## Problem requirements:
Every line in the records below that holds the word "document" is to be copied.

## Records drawn from a dataset:

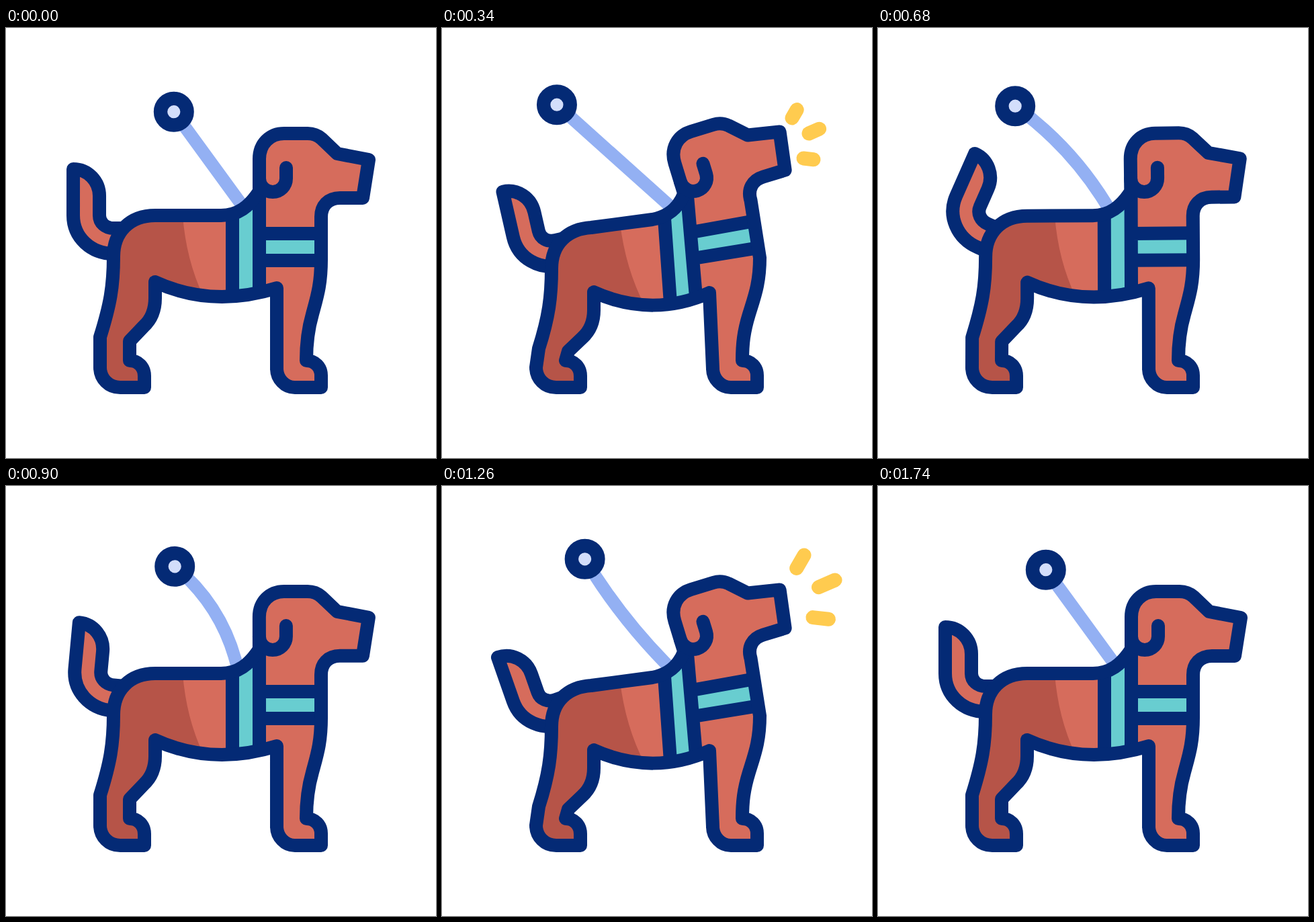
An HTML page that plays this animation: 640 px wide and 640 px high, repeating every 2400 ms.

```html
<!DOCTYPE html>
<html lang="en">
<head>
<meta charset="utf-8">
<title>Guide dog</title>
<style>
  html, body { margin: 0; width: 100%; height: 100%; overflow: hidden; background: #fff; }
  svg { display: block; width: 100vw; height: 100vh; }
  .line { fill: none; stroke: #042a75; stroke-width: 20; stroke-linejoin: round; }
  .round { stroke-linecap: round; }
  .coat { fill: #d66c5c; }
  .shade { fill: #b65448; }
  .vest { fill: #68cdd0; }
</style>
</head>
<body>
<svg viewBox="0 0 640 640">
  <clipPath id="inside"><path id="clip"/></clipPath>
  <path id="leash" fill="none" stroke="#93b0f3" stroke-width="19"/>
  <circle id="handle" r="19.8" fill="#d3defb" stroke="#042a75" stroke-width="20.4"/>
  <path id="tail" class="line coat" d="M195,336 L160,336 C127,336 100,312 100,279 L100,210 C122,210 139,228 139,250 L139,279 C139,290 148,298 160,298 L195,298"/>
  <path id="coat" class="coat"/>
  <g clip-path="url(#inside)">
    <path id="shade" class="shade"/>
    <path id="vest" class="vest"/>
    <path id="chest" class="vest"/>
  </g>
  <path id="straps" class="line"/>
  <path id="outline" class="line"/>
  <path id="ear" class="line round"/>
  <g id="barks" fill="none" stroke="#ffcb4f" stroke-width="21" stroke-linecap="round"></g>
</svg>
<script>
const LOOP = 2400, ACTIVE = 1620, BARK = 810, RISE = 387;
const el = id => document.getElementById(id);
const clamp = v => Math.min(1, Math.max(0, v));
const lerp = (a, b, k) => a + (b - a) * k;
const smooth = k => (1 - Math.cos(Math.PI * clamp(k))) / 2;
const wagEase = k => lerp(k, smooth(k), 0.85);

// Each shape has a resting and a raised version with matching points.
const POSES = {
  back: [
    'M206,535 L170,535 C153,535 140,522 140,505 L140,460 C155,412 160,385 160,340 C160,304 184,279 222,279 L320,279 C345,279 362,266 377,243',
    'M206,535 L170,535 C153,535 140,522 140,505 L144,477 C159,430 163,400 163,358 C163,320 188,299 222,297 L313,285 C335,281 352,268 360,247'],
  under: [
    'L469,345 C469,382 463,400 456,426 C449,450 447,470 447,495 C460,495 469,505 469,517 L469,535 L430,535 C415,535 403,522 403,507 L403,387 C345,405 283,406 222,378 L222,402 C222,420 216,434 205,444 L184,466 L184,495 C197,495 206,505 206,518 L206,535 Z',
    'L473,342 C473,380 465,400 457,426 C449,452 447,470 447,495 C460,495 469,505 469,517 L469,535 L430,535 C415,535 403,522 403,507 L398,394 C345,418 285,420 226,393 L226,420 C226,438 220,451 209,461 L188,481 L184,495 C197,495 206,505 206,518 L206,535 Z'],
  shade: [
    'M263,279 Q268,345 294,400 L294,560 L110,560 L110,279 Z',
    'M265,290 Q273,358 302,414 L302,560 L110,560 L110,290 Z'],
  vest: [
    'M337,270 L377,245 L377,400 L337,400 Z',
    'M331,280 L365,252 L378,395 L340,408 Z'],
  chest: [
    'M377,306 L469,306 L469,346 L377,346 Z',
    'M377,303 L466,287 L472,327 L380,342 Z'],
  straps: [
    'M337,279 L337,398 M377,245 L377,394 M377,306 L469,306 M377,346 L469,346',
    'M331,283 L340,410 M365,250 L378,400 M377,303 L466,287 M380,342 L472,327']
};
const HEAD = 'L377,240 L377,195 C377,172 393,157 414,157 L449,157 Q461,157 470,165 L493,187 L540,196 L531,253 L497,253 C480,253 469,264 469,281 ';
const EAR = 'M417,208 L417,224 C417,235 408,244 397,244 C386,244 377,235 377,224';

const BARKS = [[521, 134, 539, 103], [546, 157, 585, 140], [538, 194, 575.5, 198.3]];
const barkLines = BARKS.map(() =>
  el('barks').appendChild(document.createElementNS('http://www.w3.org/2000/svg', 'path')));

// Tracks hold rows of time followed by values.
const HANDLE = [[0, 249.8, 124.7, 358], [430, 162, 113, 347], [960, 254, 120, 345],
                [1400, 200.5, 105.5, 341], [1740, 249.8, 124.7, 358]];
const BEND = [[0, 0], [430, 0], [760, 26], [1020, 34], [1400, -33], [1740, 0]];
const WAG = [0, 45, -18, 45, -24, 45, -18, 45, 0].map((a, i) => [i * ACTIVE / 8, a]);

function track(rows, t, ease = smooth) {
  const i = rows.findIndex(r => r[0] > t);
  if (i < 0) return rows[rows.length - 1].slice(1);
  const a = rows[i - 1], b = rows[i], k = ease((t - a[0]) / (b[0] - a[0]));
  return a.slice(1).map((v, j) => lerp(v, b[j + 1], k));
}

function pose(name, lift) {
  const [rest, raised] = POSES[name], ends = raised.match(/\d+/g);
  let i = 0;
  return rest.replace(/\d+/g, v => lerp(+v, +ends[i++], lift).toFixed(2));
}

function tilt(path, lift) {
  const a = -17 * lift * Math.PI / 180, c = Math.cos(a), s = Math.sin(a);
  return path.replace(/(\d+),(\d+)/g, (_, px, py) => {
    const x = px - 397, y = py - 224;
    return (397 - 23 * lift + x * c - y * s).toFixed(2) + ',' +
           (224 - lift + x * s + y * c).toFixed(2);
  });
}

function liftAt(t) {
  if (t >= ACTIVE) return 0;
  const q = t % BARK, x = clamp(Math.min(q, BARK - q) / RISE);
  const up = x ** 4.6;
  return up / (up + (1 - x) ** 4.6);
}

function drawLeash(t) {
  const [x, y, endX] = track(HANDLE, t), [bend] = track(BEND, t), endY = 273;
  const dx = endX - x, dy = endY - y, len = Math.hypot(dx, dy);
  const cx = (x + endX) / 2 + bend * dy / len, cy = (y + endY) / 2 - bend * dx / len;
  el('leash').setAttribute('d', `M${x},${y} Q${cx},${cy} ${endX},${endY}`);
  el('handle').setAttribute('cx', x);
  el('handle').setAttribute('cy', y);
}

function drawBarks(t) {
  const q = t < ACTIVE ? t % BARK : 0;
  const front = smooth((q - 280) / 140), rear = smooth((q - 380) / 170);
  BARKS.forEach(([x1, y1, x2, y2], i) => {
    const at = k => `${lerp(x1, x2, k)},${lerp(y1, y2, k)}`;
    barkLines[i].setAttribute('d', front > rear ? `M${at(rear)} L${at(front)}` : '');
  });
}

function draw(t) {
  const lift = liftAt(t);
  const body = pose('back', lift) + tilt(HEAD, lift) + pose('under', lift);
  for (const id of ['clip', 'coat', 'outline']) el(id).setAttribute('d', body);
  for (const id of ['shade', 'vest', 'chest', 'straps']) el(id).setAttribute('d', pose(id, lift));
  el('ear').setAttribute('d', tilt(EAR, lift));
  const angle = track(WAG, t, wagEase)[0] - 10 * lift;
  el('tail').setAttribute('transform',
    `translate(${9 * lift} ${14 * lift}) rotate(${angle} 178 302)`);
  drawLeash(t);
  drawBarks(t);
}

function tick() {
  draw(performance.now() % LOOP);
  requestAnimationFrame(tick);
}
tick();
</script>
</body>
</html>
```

==

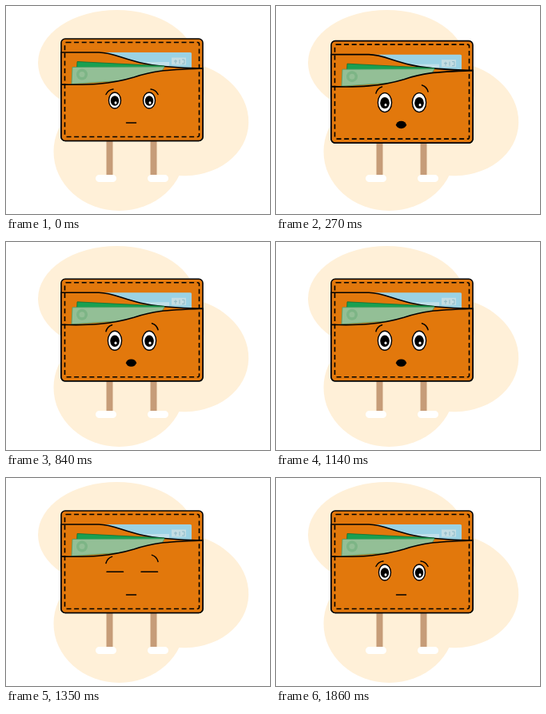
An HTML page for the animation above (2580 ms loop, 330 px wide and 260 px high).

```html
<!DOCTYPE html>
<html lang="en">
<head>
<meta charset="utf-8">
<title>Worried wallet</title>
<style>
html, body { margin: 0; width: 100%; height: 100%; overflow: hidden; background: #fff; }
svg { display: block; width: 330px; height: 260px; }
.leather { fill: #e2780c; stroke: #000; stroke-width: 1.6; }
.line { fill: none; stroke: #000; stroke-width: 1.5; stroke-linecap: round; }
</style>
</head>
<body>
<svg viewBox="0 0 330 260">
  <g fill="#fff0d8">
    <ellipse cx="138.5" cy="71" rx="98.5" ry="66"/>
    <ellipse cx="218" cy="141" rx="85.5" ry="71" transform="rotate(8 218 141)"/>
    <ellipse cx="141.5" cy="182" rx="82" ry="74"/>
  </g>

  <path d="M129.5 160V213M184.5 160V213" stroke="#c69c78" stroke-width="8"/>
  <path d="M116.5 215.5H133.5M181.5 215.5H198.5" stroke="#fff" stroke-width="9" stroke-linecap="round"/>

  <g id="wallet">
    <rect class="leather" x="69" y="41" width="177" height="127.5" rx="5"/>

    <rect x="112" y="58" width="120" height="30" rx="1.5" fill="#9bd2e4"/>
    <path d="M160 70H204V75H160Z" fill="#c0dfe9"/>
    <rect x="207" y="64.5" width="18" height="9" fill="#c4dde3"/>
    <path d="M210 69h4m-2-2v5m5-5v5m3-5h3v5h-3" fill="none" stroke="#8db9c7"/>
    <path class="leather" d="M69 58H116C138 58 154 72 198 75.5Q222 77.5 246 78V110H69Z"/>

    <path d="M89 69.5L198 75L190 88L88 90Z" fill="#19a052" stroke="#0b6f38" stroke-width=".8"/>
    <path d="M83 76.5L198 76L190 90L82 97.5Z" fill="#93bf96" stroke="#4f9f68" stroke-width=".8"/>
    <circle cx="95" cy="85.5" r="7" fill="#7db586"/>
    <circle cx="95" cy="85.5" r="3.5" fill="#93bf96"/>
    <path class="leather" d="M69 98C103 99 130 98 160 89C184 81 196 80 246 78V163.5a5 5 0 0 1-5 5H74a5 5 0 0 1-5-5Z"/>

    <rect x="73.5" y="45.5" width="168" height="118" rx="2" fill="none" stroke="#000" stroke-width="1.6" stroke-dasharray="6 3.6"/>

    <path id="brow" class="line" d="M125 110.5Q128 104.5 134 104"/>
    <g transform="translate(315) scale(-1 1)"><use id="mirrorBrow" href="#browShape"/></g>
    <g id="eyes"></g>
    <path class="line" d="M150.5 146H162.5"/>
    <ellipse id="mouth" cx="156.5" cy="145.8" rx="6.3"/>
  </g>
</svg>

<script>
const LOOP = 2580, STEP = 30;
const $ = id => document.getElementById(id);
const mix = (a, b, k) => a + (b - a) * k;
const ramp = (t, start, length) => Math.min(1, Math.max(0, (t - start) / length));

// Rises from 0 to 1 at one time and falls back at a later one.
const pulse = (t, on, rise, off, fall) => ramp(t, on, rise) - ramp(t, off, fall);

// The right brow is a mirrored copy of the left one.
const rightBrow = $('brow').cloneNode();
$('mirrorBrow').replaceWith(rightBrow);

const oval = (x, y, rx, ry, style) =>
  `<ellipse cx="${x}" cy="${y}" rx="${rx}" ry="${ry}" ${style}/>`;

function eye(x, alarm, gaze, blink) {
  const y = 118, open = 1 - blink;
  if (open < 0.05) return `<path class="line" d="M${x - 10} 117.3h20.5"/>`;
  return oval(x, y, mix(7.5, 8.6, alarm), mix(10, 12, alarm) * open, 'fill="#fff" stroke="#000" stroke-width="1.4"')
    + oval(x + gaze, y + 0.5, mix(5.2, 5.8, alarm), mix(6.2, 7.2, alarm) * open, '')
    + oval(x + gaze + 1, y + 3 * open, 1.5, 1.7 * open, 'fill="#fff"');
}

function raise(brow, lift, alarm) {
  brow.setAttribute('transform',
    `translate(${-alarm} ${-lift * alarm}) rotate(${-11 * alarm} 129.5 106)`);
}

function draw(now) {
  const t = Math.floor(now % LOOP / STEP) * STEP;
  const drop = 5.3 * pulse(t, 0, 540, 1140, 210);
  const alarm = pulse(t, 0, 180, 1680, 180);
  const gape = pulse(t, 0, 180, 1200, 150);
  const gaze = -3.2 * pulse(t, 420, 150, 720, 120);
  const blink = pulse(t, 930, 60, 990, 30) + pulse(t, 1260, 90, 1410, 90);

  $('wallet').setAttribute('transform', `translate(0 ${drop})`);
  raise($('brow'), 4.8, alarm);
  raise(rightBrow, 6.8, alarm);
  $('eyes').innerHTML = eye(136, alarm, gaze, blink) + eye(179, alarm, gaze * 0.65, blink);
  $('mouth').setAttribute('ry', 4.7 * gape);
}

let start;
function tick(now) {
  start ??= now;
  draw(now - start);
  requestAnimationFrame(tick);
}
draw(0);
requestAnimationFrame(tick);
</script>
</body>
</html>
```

## Solution below:
const el = id => document.getElementById(id);
  el('barks').appendChild(document.createElementNS('http://www.w3.org/2000/svg', 'path')));
const $ = id => document.getElementById(id);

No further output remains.